(Data items)
• • • • • • •

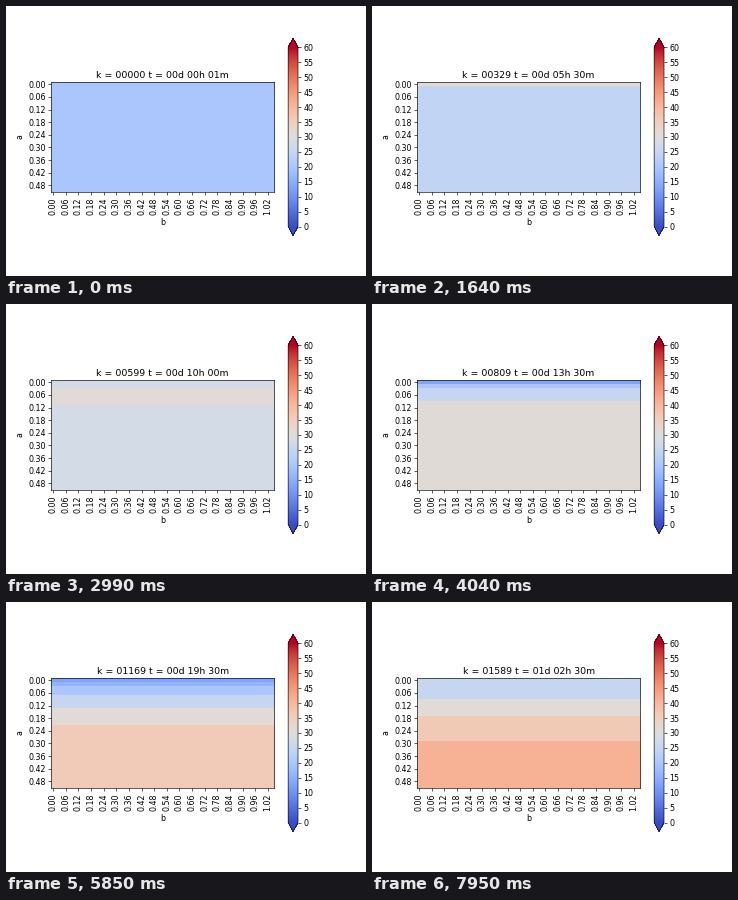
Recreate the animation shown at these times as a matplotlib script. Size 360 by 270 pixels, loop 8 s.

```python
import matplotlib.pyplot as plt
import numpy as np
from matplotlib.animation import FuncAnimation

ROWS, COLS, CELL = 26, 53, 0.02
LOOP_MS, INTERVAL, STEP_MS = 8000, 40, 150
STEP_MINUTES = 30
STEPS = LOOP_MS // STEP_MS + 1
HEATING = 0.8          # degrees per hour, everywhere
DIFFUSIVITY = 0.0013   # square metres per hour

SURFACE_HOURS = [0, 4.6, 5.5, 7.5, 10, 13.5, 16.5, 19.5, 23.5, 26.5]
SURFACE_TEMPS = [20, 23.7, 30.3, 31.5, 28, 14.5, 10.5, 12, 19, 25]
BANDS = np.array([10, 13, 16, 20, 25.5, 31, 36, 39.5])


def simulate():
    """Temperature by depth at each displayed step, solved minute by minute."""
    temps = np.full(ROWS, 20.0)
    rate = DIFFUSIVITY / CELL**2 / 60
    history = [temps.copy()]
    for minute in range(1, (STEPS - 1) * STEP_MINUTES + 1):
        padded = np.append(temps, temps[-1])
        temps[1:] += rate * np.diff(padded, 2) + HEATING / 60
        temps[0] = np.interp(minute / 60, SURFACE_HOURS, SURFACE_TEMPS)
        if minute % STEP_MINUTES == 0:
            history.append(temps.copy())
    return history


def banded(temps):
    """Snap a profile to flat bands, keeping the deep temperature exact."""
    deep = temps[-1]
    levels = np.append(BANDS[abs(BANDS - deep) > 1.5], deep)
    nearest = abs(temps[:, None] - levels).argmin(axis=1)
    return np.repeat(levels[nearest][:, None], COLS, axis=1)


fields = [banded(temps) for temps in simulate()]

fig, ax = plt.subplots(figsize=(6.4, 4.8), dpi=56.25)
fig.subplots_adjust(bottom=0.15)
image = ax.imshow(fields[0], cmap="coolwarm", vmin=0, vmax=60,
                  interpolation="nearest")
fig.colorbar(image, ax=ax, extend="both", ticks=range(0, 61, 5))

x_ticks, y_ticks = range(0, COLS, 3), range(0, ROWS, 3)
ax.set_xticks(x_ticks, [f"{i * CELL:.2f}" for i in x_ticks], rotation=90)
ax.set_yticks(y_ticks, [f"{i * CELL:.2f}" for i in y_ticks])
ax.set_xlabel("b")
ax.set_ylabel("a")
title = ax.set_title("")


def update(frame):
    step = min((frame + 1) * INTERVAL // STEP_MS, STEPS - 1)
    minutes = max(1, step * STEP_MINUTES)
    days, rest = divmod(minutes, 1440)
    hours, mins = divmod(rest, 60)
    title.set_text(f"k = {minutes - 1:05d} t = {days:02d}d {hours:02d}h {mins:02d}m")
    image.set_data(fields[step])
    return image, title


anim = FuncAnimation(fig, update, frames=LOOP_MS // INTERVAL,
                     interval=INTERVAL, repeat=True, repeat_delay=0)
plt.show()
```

• • • • • • •

Pull out the lines above in which the word "image" appears.

image = ax.imshow(fields[0], cmap="coolwarm", vmin=0, vmax=60,
fig.colorbar(image, ax=ax, extend="both", ticks=range(0, 61, 5))
    image.set_data(fields[step])
    return image, title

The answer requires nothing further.